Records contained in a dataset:
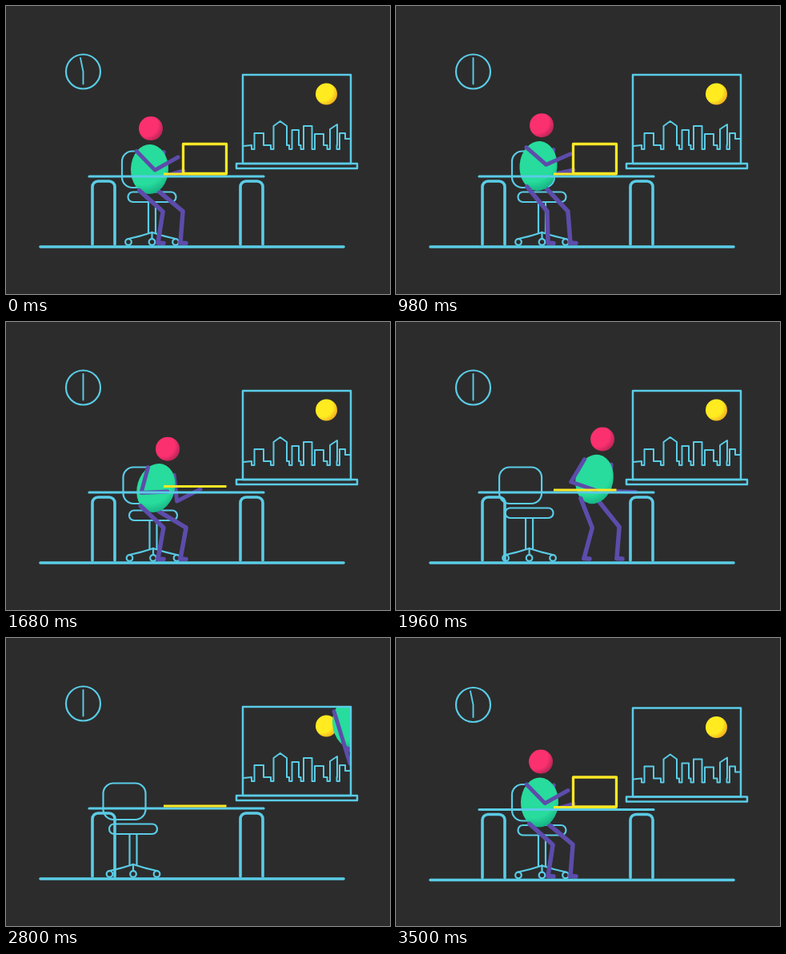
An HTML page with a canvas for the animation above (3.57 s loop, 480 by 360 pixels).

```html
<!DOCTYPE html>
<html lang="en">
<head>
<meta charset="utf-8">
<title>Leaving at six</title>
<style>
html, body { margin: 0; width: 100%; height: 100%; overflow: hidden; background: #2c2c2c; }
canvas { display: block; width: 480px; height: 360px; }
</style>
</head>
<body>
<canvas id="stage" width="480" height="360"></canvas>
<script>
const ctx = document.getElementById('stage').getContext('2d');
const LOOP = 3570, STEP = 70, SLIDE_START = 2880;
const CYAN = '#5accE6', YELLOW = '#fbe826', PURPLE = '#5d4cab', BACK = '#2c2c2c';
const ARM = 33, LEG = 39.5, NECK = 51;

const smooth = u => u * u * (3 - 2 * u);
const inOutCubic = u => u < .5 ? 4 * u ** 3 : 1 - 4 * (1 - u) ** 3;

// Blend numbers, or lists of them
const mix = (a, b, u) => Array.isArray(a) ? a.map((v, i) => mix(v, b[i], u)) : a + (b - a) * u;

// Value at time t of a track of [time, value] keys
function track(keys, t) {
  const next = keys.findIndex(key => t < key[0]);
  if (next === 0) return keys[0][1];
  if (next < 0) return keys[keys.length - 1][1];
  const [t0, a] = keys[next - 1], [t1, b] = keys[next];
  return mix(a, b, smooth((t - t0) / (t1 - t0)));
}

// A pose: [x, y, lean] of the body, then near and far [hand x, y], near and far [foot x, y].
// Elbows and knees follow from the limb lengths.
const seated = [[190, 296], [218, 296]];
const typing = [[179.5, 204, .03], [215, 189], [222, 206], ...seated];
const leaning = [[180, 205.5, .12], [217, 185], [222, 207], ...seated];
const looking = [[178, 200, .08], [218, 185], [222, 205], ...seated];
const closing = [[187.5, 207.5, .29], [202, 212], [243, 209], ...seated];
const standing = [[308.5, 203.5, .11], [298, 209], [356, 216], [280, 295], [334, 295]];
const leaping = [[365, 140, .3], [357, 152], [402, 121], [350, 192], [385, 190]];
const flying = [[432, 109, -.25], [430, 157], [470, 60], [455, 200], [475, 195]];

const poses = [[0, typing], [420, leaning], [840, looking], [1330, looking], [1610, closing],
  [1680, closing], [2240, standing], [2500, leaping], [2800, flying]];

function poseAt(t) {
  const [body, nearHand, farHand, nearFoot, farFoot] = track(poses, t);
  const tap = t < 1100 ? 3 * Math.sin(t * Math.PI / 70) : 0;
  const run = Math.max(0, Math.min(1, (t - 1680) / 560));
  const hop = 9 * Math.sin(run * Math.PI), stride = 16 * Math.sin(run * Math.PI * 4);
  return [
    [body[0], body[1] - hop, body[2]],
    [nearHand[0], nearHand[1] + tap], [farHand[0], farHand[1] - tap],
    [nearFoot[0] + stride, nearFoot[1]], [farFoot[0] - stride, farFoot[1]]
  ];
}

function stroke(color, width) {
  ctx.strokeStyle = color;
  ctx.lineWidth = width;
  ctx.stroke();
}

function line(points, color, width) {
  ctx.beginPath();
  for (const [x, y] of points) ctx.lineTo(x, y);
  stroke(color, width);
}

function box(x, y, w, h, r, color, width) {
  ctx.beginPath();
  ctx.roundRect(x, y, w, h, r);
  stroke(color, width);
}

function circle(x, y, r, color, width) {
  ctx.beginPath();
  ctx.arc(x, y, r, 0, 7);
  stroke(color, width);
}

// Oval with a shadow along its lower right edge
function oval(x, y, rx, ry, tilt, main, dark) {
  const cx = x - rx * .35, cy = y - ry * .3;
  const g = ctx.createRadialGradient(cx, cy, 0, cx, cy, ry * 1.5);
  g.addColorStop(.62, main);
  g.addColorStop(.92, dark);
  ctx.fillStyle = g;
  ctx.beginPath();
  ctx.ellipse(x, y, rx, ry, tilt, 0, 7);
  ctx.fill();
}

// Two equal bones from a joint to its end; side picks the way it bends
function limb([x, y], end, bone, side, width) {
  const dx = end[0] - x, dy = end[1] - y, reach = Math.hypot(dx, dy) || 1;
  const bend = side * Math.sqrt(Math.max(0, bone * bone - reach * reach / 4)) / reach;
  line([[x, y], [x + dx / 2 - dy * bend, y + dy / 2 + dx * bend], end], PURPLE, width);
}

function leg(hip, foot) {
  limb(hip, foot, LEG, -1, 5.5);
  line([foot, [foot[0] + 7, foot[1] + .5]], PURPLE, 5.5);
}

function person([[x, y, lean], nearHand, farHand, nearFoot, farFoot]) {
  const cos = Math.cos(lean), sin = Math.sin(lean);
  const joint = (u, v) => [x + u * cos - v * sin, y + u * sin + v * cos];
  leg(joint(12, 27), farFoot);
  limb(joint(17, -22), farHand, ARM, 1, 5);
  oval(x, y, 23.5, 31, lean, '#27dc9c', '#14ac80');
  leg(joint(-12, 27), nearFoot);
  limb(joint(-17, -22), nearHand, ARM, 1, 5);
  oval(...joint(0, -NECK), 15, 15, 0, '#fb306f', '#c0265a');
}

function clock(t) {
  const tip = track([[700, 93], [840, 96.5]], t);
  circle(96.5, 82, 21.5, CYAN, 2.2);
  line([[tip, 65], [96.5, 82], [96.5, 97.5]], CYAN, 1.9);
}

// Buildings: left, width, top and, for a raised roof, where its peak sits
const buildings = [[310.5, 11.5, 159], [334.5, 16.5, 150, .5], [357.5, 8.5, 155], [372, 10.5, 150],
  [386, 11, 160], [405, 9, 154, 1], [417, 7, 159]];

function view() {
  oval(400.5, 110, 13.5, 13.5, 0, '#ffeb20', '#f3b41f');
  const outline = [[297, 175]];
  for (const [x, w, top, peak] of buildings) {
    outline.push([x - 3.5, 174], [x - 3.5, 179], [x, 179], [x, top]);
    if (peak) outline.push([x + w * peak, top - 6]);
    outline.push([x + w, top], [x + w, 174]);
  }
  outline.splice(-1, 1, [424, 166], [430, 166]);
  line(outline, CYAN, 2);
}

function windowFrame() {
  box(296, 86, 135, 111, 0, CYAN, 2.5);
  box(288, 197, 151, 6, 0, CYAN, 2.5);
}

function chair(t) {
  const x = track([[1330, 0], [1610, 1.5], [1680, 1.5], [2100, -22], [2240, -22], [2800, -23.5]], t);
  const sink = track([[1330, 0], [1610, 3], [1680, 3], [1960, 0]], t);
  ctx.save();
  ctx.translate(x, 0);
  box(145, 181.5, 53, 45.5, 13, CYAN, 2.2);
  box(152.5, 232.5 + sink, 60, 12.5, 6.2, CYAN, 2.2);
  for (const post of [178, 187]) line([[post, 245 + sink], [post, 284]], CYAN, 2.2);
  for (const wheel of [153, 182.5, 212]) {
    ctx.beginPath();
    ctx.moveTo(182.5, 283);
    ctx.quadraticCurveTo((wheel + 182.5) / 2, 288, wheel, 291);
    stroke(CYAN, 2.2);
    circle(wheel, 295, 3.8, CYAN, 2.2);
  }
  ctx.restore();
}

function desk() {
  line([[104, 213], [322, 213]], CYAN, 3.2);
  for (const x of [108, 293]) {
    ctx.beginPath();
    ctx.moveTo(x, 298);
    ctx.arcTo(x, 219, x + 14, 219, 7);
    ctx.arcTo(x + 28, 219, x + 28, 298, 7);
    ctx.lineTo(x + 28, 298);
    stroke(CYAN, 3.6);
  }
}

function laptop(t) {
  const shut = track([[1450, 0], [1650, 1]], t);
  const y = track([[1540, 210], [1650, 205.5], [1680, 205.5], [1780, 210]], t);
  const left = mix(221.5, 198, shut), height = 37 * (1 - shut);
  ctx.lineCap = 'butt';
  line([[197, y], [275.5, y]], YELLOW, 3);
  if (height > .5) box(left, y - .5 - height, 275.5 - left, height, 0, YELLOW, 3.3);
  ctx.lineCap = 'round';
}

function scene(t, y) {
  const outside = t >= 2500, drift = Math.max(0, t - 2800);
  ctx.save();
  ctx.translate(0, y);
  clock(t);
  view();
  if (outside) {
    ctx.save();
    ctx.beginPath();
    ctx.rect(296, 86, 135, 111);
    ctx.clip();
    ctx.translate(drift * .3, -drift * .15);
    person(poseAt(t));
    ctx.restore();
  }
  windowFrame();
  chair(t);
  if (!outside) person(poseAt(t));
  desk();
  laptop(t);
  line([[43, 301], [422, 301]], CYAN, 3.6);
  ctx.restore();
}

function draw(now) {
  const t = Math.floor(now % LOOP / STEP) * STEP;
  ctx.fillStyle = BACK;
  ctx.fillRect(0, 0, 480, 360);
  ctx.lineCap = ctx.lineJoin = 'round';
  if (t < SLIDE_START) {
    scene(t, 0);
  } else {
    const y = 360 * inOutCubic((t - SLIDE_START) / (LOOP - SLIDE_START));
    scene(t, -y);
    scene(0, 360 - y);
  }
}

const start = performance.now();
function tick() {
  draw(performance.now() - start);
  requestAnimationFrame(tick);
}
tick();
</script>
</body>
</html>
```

==

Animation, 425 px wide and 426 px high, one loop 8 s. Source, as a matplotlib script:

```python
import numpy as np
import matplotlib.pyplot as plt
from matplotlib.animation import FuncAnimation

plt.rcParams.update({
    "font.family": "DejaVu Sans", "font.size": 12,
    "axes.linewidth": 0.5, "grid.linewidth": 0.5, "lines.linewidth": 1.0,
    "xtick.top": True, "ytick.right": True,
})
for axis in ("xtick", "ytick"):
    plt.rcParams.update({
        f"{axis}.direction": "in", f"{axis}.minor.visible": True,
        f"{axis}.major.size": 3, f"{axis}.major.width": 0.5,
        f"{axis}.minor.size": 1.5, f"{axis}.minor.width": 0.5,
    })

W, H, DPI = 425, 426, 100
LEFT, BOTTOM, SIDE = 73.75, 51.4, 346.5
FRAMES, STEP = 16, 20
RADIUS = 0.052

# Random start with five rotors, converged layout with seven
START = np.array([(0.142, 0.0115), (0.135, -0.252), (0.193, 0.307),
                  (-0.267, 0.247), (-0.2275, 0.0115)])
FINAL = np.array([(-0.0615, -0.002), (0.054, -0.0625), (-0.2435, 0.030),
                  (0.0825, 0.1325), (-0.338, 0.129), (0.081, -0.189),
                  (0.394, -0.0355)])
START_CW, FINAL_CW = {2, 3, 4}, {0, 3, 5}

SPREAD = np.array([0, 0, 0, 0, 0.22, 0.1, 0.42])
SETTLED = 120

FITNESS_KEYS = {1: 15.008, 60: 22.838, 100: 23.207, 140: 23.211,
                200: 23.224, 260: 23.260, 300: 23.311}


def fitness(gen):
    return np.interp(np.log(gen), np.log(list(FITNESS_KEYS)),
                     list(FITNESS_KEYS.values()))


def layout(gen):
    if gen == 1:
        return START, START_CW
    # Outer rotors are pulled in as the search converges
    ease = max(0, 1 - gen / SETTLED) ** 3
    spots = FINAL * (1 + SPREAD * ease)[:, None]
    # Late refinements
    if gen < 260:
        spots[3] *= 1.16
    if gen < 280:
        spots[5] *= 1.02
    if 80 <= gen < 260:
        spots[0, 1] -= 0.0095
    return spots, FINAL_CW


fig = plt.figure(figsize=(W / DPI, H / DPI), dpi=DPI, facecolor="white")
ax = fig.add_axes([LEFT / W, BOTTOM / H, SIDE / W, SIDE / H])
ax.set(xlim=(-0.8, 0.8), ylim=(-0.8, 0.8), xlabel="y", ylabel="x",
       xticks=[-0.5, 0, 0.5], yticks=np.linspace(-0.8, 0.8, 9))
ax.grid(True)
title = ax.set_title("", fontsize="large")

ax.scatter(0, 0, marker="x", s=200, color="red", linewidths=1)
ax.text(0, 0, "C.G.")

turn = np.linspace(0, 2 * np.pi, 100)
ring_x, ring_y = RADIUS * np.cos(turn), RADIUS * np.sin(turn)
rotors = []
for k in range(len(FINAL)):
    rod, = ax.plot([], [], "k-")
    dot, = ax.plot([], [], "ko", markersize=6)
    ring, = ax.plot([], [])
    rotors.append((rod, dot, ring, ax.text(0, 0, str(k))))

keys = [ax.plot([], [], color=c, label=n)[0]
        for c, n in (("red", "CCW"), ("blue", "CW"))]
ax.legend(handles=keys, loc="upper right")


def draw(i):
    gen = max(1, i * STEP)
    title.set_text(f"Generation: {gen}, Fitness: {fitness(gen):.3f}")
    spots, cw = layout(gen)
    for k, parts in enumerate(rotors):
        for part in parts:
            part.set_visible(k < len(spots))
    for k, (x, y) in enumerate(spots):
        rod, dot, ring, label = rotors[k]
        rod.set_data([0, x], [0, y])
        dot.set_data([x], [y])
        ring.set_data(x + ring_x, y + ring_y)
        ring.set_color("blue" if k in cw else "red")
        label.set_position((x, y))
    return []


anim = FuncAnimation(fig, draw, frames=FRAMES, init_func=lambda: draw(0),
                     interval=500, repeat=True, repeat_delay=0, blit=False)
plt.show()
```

Exercise instructions: Collect the lines of the records that include the string "Math".

Answer for this exercise:
  const tap = t < 1100 ? 3 * Math.sin(t * Math.PI / 70) : 0;
  const run = Math.max(0, Math.min(1, (t - 1680) / 560));
  const hop = 9 * Math.sin(run * Math.PI), stride = 16 * Math.sin(run * Math.PI * 4);
  const dx = end[0] - x, dy = end[1] - y, reach = Math.hypot(dx, dy) || 1;
  const bend = side * Math.sqrt(Math.max(0, bone * bone - reach * reach / 4)) / reach;
  const cos = Math.cos(lean), sin = Math.sin(lean);
  const outside = t >= 2500, drift = Math.max(0, t - 2800);
  const t = Math.floor(now % LOOP / STEP) * STEP;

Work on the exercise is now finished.